15 January 2014

The Long and Short of Modeling Water Resources Management: A new module for Earth system models fills the gap across scales


Earth system models track all forms of water and its movement through atmosphere, land and ocean systems. However, the significant effect of reservoirs on the amount of freshwater evaporated into the atmosphere and flowing to the oceans has been neglected. Existing water management models take either an expansive global view that can miss important details or narrow in on specific water reservoirs and lose critical trends across regions and time periods. Filling the gap between the two approaches, scientists at Pacific Northwest National Laboratory designed a water management model that can provide input to an Earth system model by drawing its water data at the regional level.

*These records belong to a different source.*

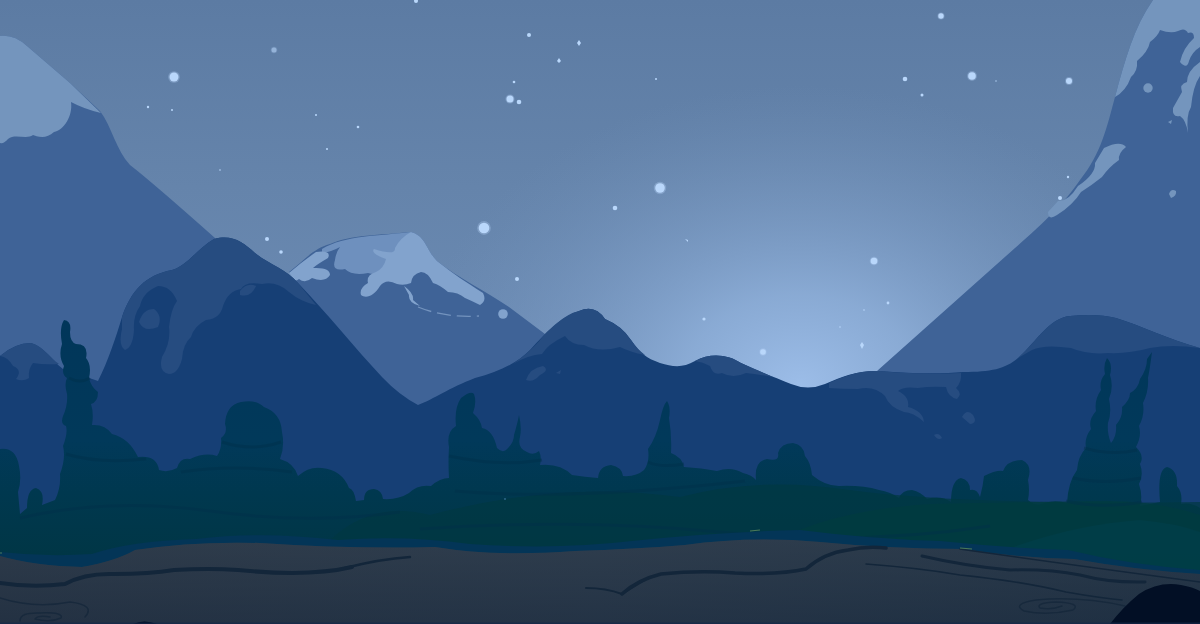
<!DOCTYPE html>
<html lang="en">
<head>
<meta charset="utf-8">
<title>Mountain valley at night</title>
<style>
:root {
  --far: #3f6397;
  --far-snow: #7495bd;
  --mid-snow: #82a3cd;
  --near: #163f75;
  --near-cap: #264c80;
  --forest-high: #01395c;
  --forest-low: #003647;
  --bank: #033557;
  --ground-line: #13263a;
  --star: #b9d7fb;
  --rock: #020f25;
}
html, body { margin: 0; height: 100%; overflow: hidden; background: #5c7ba3; }
.scene { display: block; width: 1200px; height: 624px; }
.far { fill: var(--far); }
.far-snow { fill: var(--far-snow); }
.mid-snow { fill: var(--mid-snow); }
.near { fill: var(--near); }
.near-cap { fill: var(--near-cap); }
.bank { fill: var(--bank); }
.stars { fill: var(--star); }
.halo { fill: var(--star); opacity: .3; }
.cracks { fill: none; stroke: var(--ground-line); stroke-linecap: round; stroke-linejoin: round; }
.folds { fill: none; stroke: #00304a; stroke-width: 3; opacity: .45; }
.rock { fill: var(--rock); }
</style>
</head>
<body>
<svg class="scene" viewBox="0 0 1200 624" role="img" aria-label="Snowy blue mountains, dark forest and a bare path under a starry night sky">
<defs>
  <linearGradient id="sky" x1="0" y1="0" x2="0" y2="1">
    <stop offset="0" stop-color="#5c7ba3"/>
    <stop offset=".3" stop-color="#6584ab"/>
    <stop offset="1" stop-color="#7394c0"/>
  </linearGradient>
  <radialGradient id="glow" gradientUnits="userSpaceOnUse" cx="0" cy="0" r="1" gradientTransform="translate(800 385) scale(390 300)">
    <stop offset="0" stop-color="#9cbde8"/>
    <stop offset=".3" stop-color="#8fb0da" stop-opacity=".85"/>
    <stop offset=".65" stop-color="#7f9fc8" stop-opacity=".45"/>
    <stop offset="1" stop-color="#7090b8" stop-opacity="0"/>
  </radialGradient>
  <linearGradient id="forest" gradientUnits="userSpaceOnUse" x1="0" y1="320" x2="0" y2="560">
    <stop offset="0" stop-color="#01365a"/>
    <stop offset=".5" stop-color="#01395a"/>
    <stop offset=".72" stop-color="#00384f"/>
    <stop offset="1" stop-color="#003645"/>
  </linearGradient>
  <linearGradient id="ground" x1="0" y1="0" x2="1" y2="0">
    <stop offset="0" stop-color="#2a3645"/>
    <stop offset=".5" stop-color="#2b3a4b"/>
    <stop offset="1" stop-color="#213345"/>
  </linearGradient>
  <linearGradient id="ground-shade" x1="0" y1="0" x2="0" y2="1">
    <stop offset="0" stop-color="#32404f" stop-opacity=".5"/>
    <stop offset="1" stop-color="#1c2c40" stop-opacity=".5"/>
  </linearGradient>
  <g id="glow-star">
    <circle class="halo" r="1.3"/>
    <circle r="1"/>
  </g>
</defs>

<g id="night-sky">
  <rect width="1200" height="624" fill="url(#sky)"/>
  <rect width="1200" height="624" fill="url(#glow)"/>
</g>

<g id="stars" class="stars">
  <use href="#glow-star" transform="translate(174 77) scale(4.5)"/>
  <use href="#glow-star" transform="translate(484 228) scale(5.3)"/>
  <use href="#glow-star" transform="translate(660 188) scale(4.8)"/>
  <use href="#glow-star" transform="translate(510 99) scale(3.5)"/>
  <use href="#glow-star" transform="translate(972 76) scale(3.8)"/>
  <use href="#glow-star" transform="translate(874 261) scale(3.3)"/>
  <use href="#glow-star" transform="translate(1069 81) scale(3)"/>
  <use href="#glow-star" transform="translate(941 16) scale(2.7)"/>
  <use href="#glow-star" transform="translate(763 352) scale(2.8)"/>
  <use href="#glow-star" transform="translate(274 50) scale(2.5)" opacity=".6"/>
  <circle cx="519" cy="102" r="2.3"/>
  <circle cx="416" cy="1" r="2"/>
  <circle cx="529" cy="35" r="2"/>
  <path d="M579 40l2 3-2 3-2-3zM559 58l2 3-2 2-2-2zM862 342l2 3-2 4-2-4z"/>
  <circle cx="514" cy="82" r="1.3"/>
  <circle cx="656" cy="79" r="1"/>
  <circle cx="905" cy="79" r="2.3"/>
  <circle cx="922" cy="95" r="1.5"/>
  <circle cx="996" cy="81" r=".7"/>
  <circle cx="615" cy="208" r="2.3"/>
  <circle cx="267" cy="239" r="2"/>
  <circle cx="281" cy="252" r="1.8"/>
  <circle cx="517" cy="279" r="2"/>
  <circle cx="704" cy="319" r="1.6"/>
  <circle cx="888" cy="303" r="1.4"/>
  <circle cx="864" cy="310" r=".8"/>
  <circle cx="840" cy="327" r=".8"/>
  <circle cx="1068" cy="177" r="1.2"/>
  <circle cx="148" cy="107" r="1.2"/>
  <circle cx="172" cy="110" r="1"/>
  <circle cx="316" cy="115" r="1"/>
  <circle cx="358" cy="127" r="1.3"/>
  <circle cx="327" cy="149" r="1"/>
  <circle cx="220" cy="170" r=".8"/>
  <path d="M685 239l3 1v2z"/>
</g>

<g id="far-mountains">
  <g id="left-peak">
    <path class="far" d="M0 36Q14 34 27 46L70 83 100 111C112 127 116 150 130 165Q152 182 215 238L240 420H0z"/>
    <path class="far-snow" d="M0 36Q14 34 27 46L70 83 101 113Q84 109 71 102C73 116 64 130 54 132C46 140 36 136 33 135C26 140 15 133 8 139Q4 144 0 143z"/>
  </g>
  <g id="centre-peak">
    <path class="far" d="M289 272C304 261 312 249 330 244C350 235 380 235 411 232C426 236 426 250 437 261C460 279 484 290 509 307L549 337 500 420H380z"/>
    <path class="mid-snow" opacity=".72" d="M322 249C345 235 380 236 411 232L395 263Q382 277 368 273Q352 276 345 269Q331 272 335 260Q336 252 340 247Q331 252 322 253z"/>
    <path class="mid-snow" d="M411 232C426 236 426 250 437 261C452 273 466 282 483 293Q487 301 480 305Q472 301 465 298Q458 292 448 292Q440 285 433 283Q428 272 421 272Q412 274 411 283Q404 286 397 284Q386 278 380 286C374 296 366 299 361 295Q359 288 368 283Q366 275 376 272Q384 268 386 259Q370 253 374 249Q396 256 395 248Q400 238 411 232z"/>
    <path class="mid-snow" d="M404 286Q414 293 413 300L420 306Q408 303 409 295zM289 273Q303 261 316 252Q332 250 328 258Q316 265 313 268Q330 267 330 275Q325 283 312 278Q305 284 299 279Q294 283 292 277z"/>
    <path d="M418 307Q445 318 479 316" fill="none" stroke="#7393be" stroke-width="1.3" stroke-dasharray="14 6"/>
    <circle class="mid-snow" cx="503" cy="314" r="4.8"/>
  </g>
  <g id="right-peak">
    <path class="far" d="M1153 0C1134 27 1125 60 1115 97C1107 127 1101 154 1080 180C1065 202 1046 221 1015 248L877 371 1000 420H1200V0z"/>
    <path class="far-snow" d="M1153 0C1134 27 1125 60 1115 97Q1126 91 1131 77Q1138 71 1137 61Q1148 52 1150 42Q1158 36 1160 30Q1171 34 1178 31Q1185 27 1188 33Q1194 31 1194 38Q1183 48 1180 62Q1187 70 1189 61Q1192 52 1200 47V0z"/>
    <path class="far-snow" d="M1200 62Q1187 71 1187 82Q1179 84 1182 92L1173 108Q1172 118 1180 116Q1186 120 1188 133Q1186 115 1191 107Q1193 86 1200 76zM1104 148Q1120 140 1126 147Q1118 153 1119 160Q1109 167 1102 177Q1092 185 1081 192Q1073 205 1057 215Q1048 221 1048 212L1058 201Q1068 202 1078 186Q1096 174 1095 163zM1169 194Q1171 188 1176 191Q1177 196 1171 198z"/>
    <circle class="far-snow" cx="1148" cy="88" r="4.7"/>
    <path class="far-snow" d="M1168 122l4-2-1 4z"/>
    <circle cx="1060" cy="198" r="2" fill="var(--star)"/>
  </g>
</g>

<g id="near-mountains">
  <path class="near" d="M0 356Q15 343 31 343C45 347 52 361 63 369L98 381C108 361 116 337 122 317C131 291 145 275 172 270C187 266 199 247 214 239C232 234 243 242 255 253C270 265 286 269 298 283C327 313 354 347 382 377Q399 395 418 405C434 399 449 388 475 378C500 372 518 362 530 350C548 330 563 316 579 311Q595 304 605 319Q622 326 631 340C640 353 646 358 660 363C673 367 683 368 695 361C711 352 729 355 741 363C760 372 776 378 791 384Q808 391 825 384C842 376 860 370 879 371Q930 375 963 372C991 372 1005 369 1018 358C1037 341 1049 318 1070 316Q1097 313 1116 318C1142 326 1168 339 1200 348V540H0z"/>
  <path class="near-cap" d="M0 356Q15 343 31 343C42 345 49 357 59 364Q45 365 33 363Q28 369 29 378Q23 382 16 379Q23 370 13 366Q8 357 0 356z"/>
  <path class="near-cap" d="M122 317C131 291 145 275 172 270C187 266 199 247 214 239C232 234 243 242 255 253C270 265 286 269 298 283L316 305Q301 302 289 292Q277 281 262 284Q245 281 241 289Q228 291 223 306Q220 319 206 320Q194 326 191 337Q183 344 182 359Q178 374 169 374Q158 372 162 357Q171 342 169 327Q171 309 177 301Q171 286 158 286Q143 292 140 306Q133 316 134 330Q133 347 125 350Q118 345 122 329z"/>
  <path class="near-cap" d="M139 322Q143 309 154 309Q163 316 158 327Q144 333 139 322zM240 291Q247 282 256 286Q251 298 240 295z"/>
  <path class="near-cap" d="M513 364Q534 349 544 335C560 319 570 313 579 311Q595 304 605 319Q622 326 631 340Q638 350 645 355Q630 352 620 347Q599 353 584 345Q571 345 565 336Q548 344 542 354Q528 355 513 364zM526 380Q530 368 543 366Q550 370 540 375Q533 383 526 380zM556 373l5-3-1 4z"/>
  <path class="near-cap" d="M695 361C711 352 729 355 741 363L773 377Q757 374 746 373Q733 379 722 373Q713 376 710 366Q703 362 695 361z"/>
  <path class="near-cap" d="M829 383C844 376 860 370 879 371Q925 375 961 373Q962 382 956 388Q963 394 957 399Q948 397 946 387Q930 386 918 388Q903 386 898 391Q910 397 908 407Q923 411 924 422Q913 412 904 412Q889 407 885 396Q874 385 858 389Q843 389 829 388zM962 417Q967 408 973 415Q978 423 970 424zM934 435Q939 432 942 438Q938 441 934 435z"/>
  <path class="near-cap" d="M1018 358C1037 341 1049 318 1070 316Q1097 313 1116 318C1142 326 1168 339 1200 348Q1171 344 1150 348Q1128 354 1108 353Q1088 355 1071 348Q1044 344 1032 350z"/>
</g>

<g id="forest-line">
  <path fill="url(#forest)" d="M0 449Q16 447 19 466Q22 480 18 492L20 514 27 508Q27 489 36 488Q45 491 42 505L55 500Q61 488 60 474Q66 458 63 446Q68 433 66 426Q60 424 63 416Q68 405 67 394Q64 384 67 378Q61 374 64 366Q58 356 62 344Q59 328 64 320Q72 321 70 332Q70 342 76 344Q89 344 86 358Q92 365 89 378Q91 387 98 392Q98 402 91 404Q94 413 92 425Q105 424 112 434Q129 438 138 457Q157 455 159 470Q168 473 177 468Q180 457 190 459Q205 452 217 456Q222 449 221 438Q228 433 225 424Q226 405 241 402Q256 399 264 407Q281 413 282 432Q285 447 280 459Q294 463 298 476Q309 466 322 468Q342 470 349 488Q354 489 356 501L364 500Q364 489 374 489Q382 490 383 499Q398 500 409 493Q418 484 431 486Q440 478 449 478Q448 462 449 447Q446 432 456 426Q454 408 461 398Q471 390 474 394Q477 402 473 413Q481 420 482 428Q493 430 497 448Q502 453 506 450Q514 443 514 435Q518 421 519 415Q522 428 520 437Q517 448 527 452Q533 456 539 451Q542 457 540 465Q560 463 572 475Q585 477 598 478Q599 466 611 465Q622 467 623 476Q636 477 644 470Q650 462 648 449Q656 438 660 420Q663 405 667 401Q671 407 669 418Q672 436 671 453Q682 457 684 467Q702 468 717 471Q731 466 743 473Q752 475 756 480Q754 461 767 459Q780 462 778 453Q781 443 793 443Q804 445 805 456Q811 463 812 475Q825 486 839 486Q862 485 879 490Q891 492 899 498Q902 490 912 490Q921 492 927 499Q941 495 951 502Q951 480 961 478Q970 480 970 490Q977 488 980 497Q983 486 984 476Q996 470 1003 471Q1007 460 1022 460Q1033 465 1028 480Q1030 490 1028 500Q1035 506 1041 504Q1054 499 1067 503Q1068 482 1077 470Q1078 456 1086 448Q1084 438 1091 429Q1088 420 1096 411Q1094 400 1101 390Q1099 381 1105 374Q1103 365 1107 358Q1113 364 1110 375Q1114 387 1109 399Q1112 412 1108 423Q1107 434 1111 443Q1117 436 1116 425Q1123 417 1122 407Q1130 400 1130 393Q1138 389 1140 379Q1147 369 1147 359L1152 352Q1150 368 1148 378Q1149 391 1143 403Q1145 415 1139 426Q1142 436 1136 447Q1145 456 1140 464Q1144 475 1139 484Q1143 496 1140 506L1160 502Q1157 469 1167 467Q1178 470 1177 486Q1183 493 1181 504Q1191 502 1200 508V580H0z"/>
  <path fill="#003842" opacity=".7" d="M330 540Q372 500 430 515Q560 480 680 497Q760 476 850 490Q960 505 1200 502V580H330z"/>
  <path fill="#003d3e" opacity=".6" d="M760 550Q820 511 930 504Q1030 502 1100 501Q1155 500 1200 515V580H760z"/>
  <path fill="#014350" opacity=".4" d="M1000 552Q1070 525 1140 520Q1175 523 1200 532V575H1000z"/>
  <g class="folds">
    <path d="M66 454Q98 464 146 459M181 472Q235 464 292 472M449 456Q500 467 542 460M455 491Q570 501 745 481M648 462Q660 468 684 464M1073 478Q1105 485 1141 478M1084 448Q1112 456 1137 450M1066 501Q1100 509 1142 502M69 378Q80 384 90 378M222 442Q252 452 281 442"/>
    <path d="M20 518Q110 497 210 511T400 512M420 529Q580 518 720 532T990 526"/>
  </g>
</g>

<g id="path">
  <path class="bank" d="M0 552Q45 557 92 554Q130 541 196 539Q260 531 338 540Q405 535 470 544Q555 550 632 541Q715 532 800 530Q870 539 940 541Q1008 548 1068 550Q1130 565 1200 570V624H0z"/>
  <path id="ground-surface" fill="url(#ground)" d="M0 556Q35 566 82 567Q116 561 135 550Q195 541 260 543Q350 549 435 547Q495 557 575 551Q635 549 685 545Q750 536 820 542Q890 549 963 549Q1018 558 1074 559Q1135 570 1200 574V624H0z"/>
  <path fill="url(#ground-shade)" d="M0 556Q35 566 82 567Q116 561 135 550Q195 541 260 543Q350 549 435 547Q495 557 575 551Q635 549 685 545Q750 536 820 542Q890 549 963 549Q1018 558 1074 559Q1135 570 1200 574V624H0z"/>
  <g class="cracks">
    <path stroke-width="4" d="M0 583Q32 588 65 584Q85 573 114 574Q150 574 174 570Q210 568 238 570Q310 577 352 567"/>
    <path stroke-width="2.5" d="M345 568Q380 559 410 557"/>
    <path stroke-width="2" d="M586 588Q606 588 622 594L645 580"/>
    <path stroke-width="3.5" d="M622 594Q637 580 661 574Q700 570 735 573Q779 575 806 569Q824 553 848 550Q866 546 886 548"/>
    <path stroke-width="3" d="M922 556Q965 566 1010 570Q1050 569 1080 575Q1110 583 1145 582"/>
    <path stroke-width="1.6" d="M866 564Q920 568 960 575Q1020 581 1066 592Q1100 598 1122 600M960 549Q1050 562 1200 582"/>
    <path stroke-width="1.5" opacity=".7" d="M0 598Q35 609 70 602Q96 605 85 617M20 621Q20 612 40 613Q64 612 61 618Q50 623 35 619Q38 615 50 617M1125 606Q1080 596 1036 600Q1011 604 1024 611Q1047 616 1073 610Q1082 603 1056 602Q1035 603 1040 608Q1052 610 1062 606"/>
  </g>
  <path class="rock" d="M1110 624Q1123 607 1139 594Q1159 581 1181 585Q1193 587 1200 591V624zM133 624Q144 619 157 624z"/>
  <rect y="622.5" width="1200" height="1.5" fill="#14294a" opacity=".7"/>
  <path d="M750 531l10-1M960 548l12 1M0 553h2" stroke="#4b7a5a" stroke-width="1.2"/>
  <circle cx="505" cy="499" r="1" fill="#2d6687"/>
</g>
</svg>
</body>
</html>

The study team chose Washington State’s Columbia River Regulation System as an example because of the area’s many dams and reservoirs for generating electricity, irrigation, managing water flow, and serving as municipal water sources. The scientists first developed their new model apart from any Earth system model to ensure it was accurate on its own. It combines generic release and storage targets adjusted for each reservoir.  They then coupled it to a river transport model and added irrigation demand and other types of water use measured by the U.S. Geological Survey. The team validated the model’s realistic representation of reservoir operations by showing that measurements taken in the field closely matched the predictions made by their model.

Their results showed promise for accurately simulating the regulated flow of water and withdrawal activities at the regional scale. The resulting model can be used to determine the impacts of water use and water management on regional and global climate and improve understanding of the mutual constraints between energy and water production and use.


It’s much more than a drop in the bucket. Globally, as much as 15 percent of freshwater is withdrawn for drinking, growing food, producing power and other human activities. Failing to accurately depict these impacts on the water cycle affects the results from Earth system models, which are used to predict climate change and inform resource management and policy decisions. The team’s approach simulates reservoir operations such as flood control, irrigation and water supply using release and storage information for each individual reservoir with a focus on long-term water flow and demand.

“Water integrates many processes in both the natural and human components of the Earth system,” said Dr. Nathalie Voisin, the PNNL hydrologist who led the team. “Earth system models must accurately represent all branches of the hydrologic cycle—atmosphere, land, ocean, and human systems—including water and energy management, and socioeconomics.”


Dams and reservoirs regulate streamflow and water storage to meet water demand. By redistributing water resources in space and time, impoundments have important effects on the hydrologic cycle at regional and global scales. Representing these processes is essential for hydrologic predictions, earth system modeling, and assessing the impacts of climate change on water resources. Traditionally, impoundment is represented at regional and local scales using agency-specific reservoir operating rules and constraints with optimization that requires numerous time-forward simulations. Emerging large-scale research reservoir models use generic operating rules that are more flexible for coupling with Earth system models. DOE scientists at Pacific Northwest National Laboratory adopted the latter approach and developed a water management model coupled with a river transport model to represent the effects of reservoir operations in an Earth system model. They investigated the uncertainties of the reservoir model from different implementations of the generic operating rules to understand their effects not only on regulated flow but also on reservoir storage and the fraction of demand that is met. The model has been evaluated over the complex multi-objective Columbia River Regulation System in Northwestern United States as an example. Although the management model was able to reproduce the regulated flow at regional scale, realistic simulation of subregional reservoir storage requires development of new generic operating rules that combine both storage and release targets for multi-purpose reservoirs. The new model produces a more realistic representation of the reservoir operations and flow storage distribution across the region. Future implementation of the water management model in an Earth system model will provide a meaningful translation from global water cycle changes to local water resources impacts and vice versa.

N Voisin
Pacific Northwest National Laboratory (PNNL)
Voisin, N, H Li, D Ward, M Huang, M Wigmosta, and LR Leung.  2013.  "On an improved sub-regional water resources management representation for integration into earth system models."  Hydrology and Earth System Sciences 3605-3622.  https://doi.org/10.5194/hess-17-3605-2013.

This study was part of the Integrated Earth System Modeling (iESM) a collaborative project supported by U.S. Department of Energy Office of Science Earth System Modeling program. The Platform for Regional Integrated Modeling and Analysis (PRIMA) initiative, funded by PNNL’s Laboratory Directed Research and Development program, supported the development of databases used in reservoir modeling and some analyses of the results.